Provided entries:
□ □ □ □ □ □ □

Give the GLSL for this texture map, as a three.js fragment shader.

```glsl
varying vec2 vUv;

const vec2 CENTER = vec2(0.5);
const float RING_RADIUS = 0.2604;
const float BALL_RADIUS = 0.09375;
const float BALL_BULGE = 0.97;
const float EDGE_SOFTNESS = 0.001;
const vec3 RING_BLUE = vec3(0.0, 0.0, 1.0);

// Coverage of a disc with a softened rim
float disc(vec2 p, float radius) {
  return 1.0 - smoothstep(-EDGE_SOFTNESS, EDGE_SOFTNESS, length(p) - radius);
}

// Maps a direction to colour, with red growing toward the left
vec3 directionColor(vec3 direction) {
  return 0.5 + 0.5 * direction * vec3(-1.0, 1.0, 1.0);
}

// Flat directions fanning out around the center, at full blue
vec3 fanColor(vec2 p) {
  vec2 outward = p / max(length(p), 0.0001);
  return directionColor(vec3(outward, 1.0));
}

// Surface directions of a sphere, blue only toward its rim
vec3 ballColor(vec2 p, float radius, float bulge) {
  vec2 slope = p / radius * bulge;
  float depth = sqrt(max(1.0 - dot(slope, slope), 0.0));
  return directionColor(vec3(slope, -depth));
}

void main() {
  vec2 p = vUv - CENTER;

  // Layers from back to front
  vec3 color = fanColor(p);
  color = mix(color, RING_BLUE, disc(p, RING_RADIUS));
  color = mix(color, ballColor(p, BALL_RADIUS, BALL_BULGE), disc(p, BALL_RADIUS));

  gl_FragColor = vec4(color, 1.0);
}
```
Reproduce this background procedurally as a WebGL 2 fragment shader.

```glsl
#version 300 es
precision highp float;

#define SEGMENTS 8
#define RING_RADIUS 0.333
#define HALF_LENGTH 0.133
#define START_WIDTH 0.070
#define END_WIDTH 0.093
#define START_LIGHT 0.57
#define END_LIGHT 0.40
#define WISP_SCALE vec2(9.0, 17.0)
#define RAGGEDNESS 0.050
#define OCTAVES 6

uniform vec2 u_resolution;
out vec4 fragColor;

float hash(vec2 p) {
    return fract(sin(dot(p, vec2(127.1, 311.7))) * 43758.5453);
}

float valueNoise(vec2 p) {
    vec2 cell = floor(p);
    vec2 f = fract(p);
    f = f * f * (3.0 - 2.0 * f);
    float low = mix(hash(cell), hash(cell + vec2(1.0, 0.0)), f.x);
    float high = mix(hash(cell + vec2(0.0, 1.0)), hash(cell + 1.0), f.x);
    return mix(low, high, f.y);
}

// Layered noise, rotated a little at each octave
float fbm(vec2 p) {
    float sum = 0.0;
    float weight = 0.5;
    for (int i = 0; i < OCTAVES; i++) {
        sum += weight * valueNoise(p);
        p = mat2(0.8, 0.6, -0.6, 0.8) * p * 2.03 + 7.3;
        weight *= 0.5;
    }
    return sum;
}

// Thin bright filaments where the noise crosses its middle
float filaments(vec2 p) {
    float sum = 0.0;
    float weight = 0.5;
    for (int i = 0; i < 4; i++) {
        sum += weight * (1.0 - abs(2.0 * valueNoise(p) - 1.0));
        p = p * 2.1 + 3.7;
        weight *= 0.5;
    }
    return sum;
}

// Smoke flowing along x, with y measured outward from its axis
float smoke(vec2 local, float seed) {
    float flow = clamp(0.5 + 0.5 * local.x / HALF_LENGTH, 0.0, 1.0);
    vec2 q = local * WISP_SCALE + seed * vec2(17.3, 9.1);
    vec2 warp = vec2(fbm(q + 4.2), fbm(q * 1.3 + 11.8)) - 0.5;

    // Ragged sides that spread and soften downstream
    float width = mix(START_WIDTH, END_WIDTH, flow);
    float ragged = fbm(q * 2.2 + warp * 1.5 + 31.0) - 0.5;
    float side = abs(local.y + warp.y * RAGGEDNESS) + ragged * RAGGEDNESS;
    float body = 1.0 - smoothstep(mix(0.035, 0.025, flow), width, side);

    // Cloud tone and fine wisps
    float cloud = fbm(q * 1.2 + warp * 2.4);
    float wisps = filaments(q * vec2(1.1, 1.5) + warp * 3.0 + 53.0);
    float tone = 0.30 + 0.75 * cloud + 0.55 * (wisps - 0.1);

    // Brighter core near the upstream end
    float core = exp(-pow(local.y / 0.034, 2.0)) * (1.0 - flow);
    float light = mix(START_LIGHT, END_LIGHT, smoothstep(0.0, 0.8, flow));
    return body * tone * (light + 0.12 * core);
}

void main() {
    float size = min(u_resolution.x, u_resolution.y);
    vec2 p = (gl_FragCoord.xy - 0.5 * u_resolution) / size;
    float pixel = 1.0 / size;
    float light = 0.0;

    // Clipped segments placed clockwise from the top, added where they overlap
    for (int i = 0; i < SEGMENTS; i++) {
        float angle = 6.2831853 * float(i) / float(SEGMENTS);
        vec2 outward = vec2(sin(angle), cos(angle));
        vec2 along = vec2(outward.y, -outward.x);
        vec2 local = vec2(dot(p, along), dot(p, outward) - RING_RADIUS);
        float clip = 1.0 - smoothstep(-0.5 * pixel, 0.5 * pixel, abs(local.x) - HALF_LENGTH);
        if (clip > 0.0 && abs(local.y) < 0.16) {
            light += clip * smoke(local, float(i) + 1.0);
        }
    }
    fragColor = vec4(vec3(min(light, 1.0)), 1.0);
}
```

□ □ □ □ □ □ □

What you have to do: The records above should be printed in full, exactly as they appear.

Written response:
Give the GLSL for this texture map, as a three.js fragment shader.

```glsl
varying vec2 vUv;

const vec2 CENTER = vec2(0.5);
const float RING_RADIUS = 0.2604;
const float BALL_RADIUS = 0.09375;
const float BALL_BULGE = 0.97;
const float EDGE_SOFTNESS = 0.001;
const vec3 RING_BLUE = vec3(0.0, 0.0, 1.0);

// Coverage of a disc with a softened rim
float disc(vec2 p, float radius) {
  return 1.0 - smoothstep(-EDGE_SOFTNESS, EDGE_SOFTNESS, length(p) - radius);
}

// Maps a direction to colour, with red growing toward the left
vec3 directionColor(vec3 direction) {
  return 0.5 + 0.5 * direction * vec3(-1.0, 1.0, 1.0);
}

// Flat directions fanning out around the center, at full blue
vec3 fanColor(vec2 p) {
  vec2 outward = p / max(length(p), 0.0001);
  return directionColor(vec3(outward, 1.0));
}

// Surface directions of a sphere, blue only toward its rim
vec3 ballColor(vec2 p, float radius, float bulge) {
  vec2 slope = p / radius * bulge;
  float depth = sqrt(max(1.0 - dot(slope, slope), 0.0));
  return directionColor(vec3(slope, -depth));
}

void main() {
  vec2 p = vUv - CENTER;

  // Layers from back to front
  vec3 color = fanColor(p);
  color = mix(color, RING_BLUE, disc(p, RING_RADIUS));
  color = mix(color, ballColor(p, BALL_RADIUS, BALL_BULGE), disc(p, BALL_RADIUS));

  gl_FragColor = vec4(color, 1.0);
}
```
Reproduce this background procedurally as a WebGL 2 fragment shader.

```glsl
#version 300 es
precision highp float;

#define SEGMENTS 8
#define RING_RADIUS 0.333
#define HALF_LENGTH 0.133
#define START_WIDTH 0.070
#define END_WIDTH 0.093
#define START_LIGHT 0.57
#define END_LIGHT 0.40
#define WISP_SCALE vec2(9.0, 17.0)
#define RAGGEDNESS 0.050
#define OCTAVES 6

uniform vec2 u_resolution;
out vec4 fragColor;

float hash(vec2 p) {
    return fract(sin(dot(p, vec2(127.1, 311.7))) * 43758.5453);
}

float valueNoise(vec2 p) {
    vec2 cell = floor(p);
    vec2 f = fract(p);
    f = f * f * (3.0 - 2.0 * f);
    float low = mix(hash(cell), hash(cell + vec2(1.0, 0.0)), f.x);
    float high = mix(hash(cell + vec2(0.0, 1.0)), hash(cell + 1.0), f.x);
    return mix(low, high, f.y);
}

// Layered noise, rotated a little at each octave
float fbm(vec2 p) {
    float sum = 0.0;
    float weight = 0.5;
    for (int i = 0; i < OCTAVES; i++) {
        sum += weight * valueNoise(p);
        p = mat2(0.8, 0.6, -0.6, 0.8) * p * 2.03 + 7.3;
        weight *= 0.5;
    }
    return sum;
}

// Thin bright filaments where the noise crosses its middle
float filaments(vec2 p) {
    float sum = 0.0;
    float weight = 0.5;
    for (int i = 0; i < 4; i++) {
        sum += weight * (1.0 - abs(2.0 * valueNoise(p) - 1.0));
        p = p * 2.1 + 3.7;
        weight *= 0.5;
    }
    return sum;
}

// Smoke flowing along x, with y measured outward from its axis
float smoke(vec2 local, float seed) {
    float flow = clamp(0.5 + 0.5 * local.x / HALF_LENGTH, 0.0, 1.0);
    vec2 q = local * WISP_SCALE + seed * vec2(17.3, 9.1);
    vec2 warp = vec2(fbm(q + 4.2), fbm(q * 1.3 + 11.8)) - 0.5;

    // Ragged sides that spread and soften downstream
    float width = mix(START_WIDTH, END_WIDTH, flow);
    float ragged = fbm(q * 2.2 + warp * 1.5 + 31.0) - 0.5;
    float side = abs(local.y + warp.y * RAGGEDNESS) + ragged * RAGGEDNESS;
    float body = 1.0 - smoothstep(mix(0.035, 0.025, flow), width, side);

    // Cloud tone and fine wisps
    float cloud = fbm(q * 1.2 + warp * 2.4);
    float wisps = filaments(q * vec2(1.1, 1.5) + warp * 3.0 + 53.0);
    float tone = 0.30 + 0.75 * cloud + 0.55 * (wisps - 0.1);

    // Brighter core near the upstream end
    float core = exp(-pow(local.y / 0.034, 2.0)) * (1.0 - flow);
    float light = mix(START_LIGHT, END_LIGHT, smoothstep(0.0, 0.8, flow));
    return body * tone * (light + 0.12 * core);
}

void main() {
    float size = min(u_resolution.x, u_resolution.y);
    vec2 p = (gl_FragCoord.xy - 0.5 * u_resolution) / size;
    float pixel = 1.0 / size;
    float light = 0.0;

    // Clipped segments placed clockwise from the top, added where they overlap
    for (int i = 0; i < SEGMENTS; i++) {
        float angle = 6.2831853 * float(i) / float(SEGMENTS);
        vec2 outward = vec2(sin(angle), cos(angle));
        vec2 along = vec2(outward.y, -outward.x);
        vec2 local = vec2(dot(p, along), dot(p, outward) - RING_RADIUS);
        float clip = 1.0 - smoothstep(-0.5 * pixel, 0.5 * pixel, abs(local.x) - HALF_LENGTH);
        if (clip > 0.0 && abs(local.y) < 0.16) {
            light += clip * smoke(local, float(i) + 1.0);
        }
    }
    fragColor = vec4(vec3(min(light, 1.0)), 1.0);
}
```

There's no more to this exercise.